• _Task details_: Start at the line below containing "display: grid; grid-template-rows: repeat(18, 18px);" and stop at the line containing "rgba(0, 0, 0, .5);". Repeat every line of that stretch exactly, and nothing outside it.

• _Data excerpts_:
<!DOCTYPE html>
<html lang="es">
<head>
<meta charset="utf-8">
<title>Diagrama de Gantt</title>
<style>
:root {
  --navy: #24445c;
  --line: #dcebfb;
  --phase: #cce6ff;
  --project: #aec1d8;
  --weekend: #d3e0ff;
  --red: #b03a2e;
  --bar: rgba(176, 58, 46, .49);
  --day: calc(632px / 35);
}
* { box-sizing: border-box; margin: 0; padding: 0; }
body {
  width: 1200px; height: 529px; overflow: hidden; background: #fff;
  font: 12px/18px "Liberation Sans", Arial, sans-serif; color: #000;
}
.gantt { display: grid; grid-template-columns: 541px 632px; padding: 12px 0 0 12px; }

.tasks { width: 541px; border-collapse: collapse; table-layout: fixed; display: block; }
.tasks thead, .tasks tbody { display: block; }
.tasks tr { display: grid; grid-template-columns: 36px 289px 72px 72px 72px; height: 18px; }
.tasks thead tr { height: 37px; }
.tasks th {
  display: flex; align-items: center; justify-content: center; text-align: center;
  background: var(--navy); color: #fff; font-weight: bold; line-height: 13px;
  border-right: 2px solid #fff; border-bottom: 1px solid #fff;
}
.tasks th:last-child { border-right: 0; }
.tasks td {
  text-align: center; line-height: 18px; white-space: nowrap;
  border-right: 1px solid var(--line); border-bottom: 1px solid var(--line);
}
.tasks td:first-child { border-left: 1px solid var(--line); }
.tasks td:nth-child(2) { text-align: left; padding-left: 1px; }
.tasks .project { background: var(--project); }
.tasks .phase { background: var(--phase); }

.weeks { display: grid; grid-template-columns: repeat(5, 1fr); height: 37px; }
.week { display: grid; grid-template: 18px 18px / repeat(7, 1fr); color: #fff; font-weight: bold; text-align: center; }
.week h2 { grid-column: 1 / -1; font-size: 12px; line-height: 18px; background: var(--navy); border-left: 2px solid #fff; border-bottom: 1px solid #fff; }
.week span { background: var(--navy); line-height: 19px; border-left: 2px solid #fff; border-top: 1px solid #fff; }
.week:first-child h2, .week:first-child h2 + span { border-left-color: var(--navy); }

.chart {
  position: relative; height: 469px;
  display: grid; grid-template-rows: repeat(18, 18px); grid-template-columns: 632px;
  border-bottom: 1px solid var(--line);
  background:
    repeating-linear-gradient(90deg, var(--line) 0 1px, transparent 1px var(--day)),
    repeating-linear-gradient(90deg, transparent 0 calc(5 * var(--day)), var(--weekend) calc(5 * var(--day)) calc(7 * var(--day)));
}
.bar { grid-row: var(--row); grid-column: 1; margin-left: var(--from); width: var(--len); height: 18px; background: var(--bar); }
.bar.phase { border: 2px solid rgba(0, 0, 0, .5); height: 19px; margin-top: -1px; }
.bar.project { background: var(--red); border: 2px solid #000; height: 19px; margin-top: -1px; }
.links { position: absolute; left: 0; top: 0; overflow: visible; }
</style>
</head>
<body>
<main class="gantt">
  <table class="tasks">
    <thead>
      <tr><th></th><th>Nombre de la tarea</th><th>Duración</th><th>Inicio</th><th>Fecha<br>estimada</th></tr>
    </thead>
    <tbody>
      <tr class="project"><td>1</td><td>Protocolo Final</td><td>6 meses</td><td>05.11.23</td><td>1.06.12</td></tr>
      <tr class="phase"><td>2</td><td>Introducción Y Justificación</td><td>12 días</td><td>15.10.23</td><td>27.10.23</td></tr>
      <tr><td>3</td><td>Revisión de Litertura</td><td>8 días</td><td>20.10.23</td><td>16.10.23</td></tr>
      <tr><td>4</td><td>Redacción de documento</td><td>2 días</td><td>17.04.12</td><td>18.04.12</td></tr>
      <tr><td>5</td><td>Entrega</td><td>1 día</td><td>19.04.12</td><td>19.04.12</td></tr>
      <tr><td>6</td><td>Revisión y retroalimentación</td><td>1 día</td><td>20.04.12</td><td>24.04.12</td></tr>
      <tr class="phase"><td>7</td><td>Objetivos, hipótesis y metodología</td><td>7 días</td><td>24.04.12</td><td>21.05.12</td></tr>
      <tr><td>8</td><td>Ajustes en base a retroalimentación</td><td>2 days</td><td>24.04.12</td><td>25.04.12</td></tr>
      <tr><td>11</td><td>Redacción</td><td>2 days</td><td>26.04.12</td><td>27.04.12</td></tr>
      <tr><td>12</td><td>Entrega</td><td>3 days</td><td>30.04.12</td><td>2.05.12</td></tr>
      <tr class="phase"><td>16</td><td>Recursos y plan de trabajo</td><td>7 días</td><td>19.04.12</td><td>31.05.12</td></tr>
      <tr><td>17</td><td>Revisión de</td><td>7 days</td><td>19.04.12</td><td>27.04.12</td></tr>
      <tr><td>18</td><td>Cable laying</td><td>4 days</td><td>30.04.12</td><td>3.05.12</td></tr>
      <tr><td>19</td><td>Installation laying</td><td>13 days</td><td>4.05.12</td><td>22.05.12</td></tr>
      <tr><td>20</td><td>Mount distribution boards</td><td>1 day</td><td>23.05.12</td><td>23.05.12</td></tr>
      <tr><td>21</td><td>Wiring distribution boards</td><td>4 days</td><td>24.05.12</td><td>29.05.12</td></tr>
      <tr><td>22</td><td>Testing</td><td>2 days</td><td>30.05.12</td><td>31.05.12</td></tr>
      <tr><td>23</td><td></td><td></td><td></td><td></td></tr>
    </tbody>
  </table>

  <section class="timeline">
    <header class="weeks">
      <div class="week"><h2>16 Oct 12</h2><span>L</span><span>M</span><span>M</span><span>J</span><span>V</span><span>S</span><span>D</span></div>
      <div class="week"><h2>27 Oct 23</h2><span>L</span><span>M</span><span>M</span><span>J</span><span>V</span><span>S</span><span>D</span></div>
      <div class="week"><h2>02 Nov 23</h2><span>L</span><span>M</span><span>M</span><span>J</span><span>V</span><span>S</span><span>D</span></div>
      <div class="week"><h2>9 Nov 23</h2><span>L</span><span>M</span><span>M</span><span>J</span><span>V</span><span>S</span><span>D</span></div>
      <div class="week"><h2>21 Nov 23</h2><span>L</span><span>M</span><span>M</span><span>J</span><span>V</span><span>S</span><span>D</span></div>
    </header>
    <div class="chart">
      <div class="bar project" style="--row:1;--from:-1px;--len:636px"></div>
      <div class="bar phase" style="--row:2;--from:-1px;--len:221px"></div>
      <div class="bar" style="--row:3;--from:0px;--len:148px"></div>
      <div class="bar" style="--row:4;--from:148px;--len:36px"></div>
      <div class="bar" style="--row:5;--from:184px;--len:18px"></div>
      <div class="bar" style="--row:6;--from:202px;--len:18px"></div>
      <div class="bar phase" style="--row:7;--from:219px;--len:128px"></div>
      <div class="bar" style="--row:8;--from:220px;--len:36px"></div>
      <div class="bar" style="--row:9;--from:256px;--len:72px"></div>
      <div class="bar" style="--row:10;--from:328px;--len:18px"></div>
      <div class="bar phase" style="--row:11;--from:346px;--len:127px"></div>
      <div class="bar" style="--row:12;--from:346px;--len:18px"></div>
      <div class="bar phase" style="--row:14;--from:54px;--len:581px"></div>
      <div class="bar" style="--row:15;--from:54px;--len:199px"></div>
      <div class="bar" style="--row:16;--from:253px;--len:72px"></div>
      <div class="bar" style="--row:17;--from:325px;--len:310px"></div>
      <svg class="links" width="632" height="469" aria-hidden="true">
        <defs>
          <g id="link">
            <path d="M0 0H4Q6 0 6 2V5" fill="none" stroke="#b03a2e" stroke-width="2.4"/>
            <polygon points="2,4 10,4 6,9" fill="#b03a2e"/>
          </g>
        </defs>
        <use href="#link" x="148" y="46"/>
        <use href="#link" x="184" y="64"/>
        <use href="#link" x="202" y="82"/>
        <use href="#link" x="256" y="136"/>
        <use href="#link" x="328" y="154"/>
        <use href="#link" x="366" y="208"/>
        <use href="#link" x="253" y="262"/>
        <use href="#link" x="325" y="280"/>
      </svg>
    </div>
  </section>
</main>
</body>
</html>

• _Answer section_:
  display: grid; grid-template-rows: repeat(18, 18px); grid-template-columns: 632px;
  border-bottom: 1px solid var(--line);
  background:
    repeating-linear-gradient(90deg, var(--line) 0 1px, transparent 1px var(--day)),
    repeating-linear-gradient(90deg, transparent 0 calc(5 * var(--day)), var(--weekend) calc(5 * var(--day)) calc(7 * var(--day)));
}
.bar { grid-row: var(--row); grid-column: 1; margin-left: var(--from); width: var(--len); height: 18px; background: var(--bar); }
.bar.phase { border: 2px solid rgba(0, 0, 0, .5); height: 19px; margin-top: -1px; }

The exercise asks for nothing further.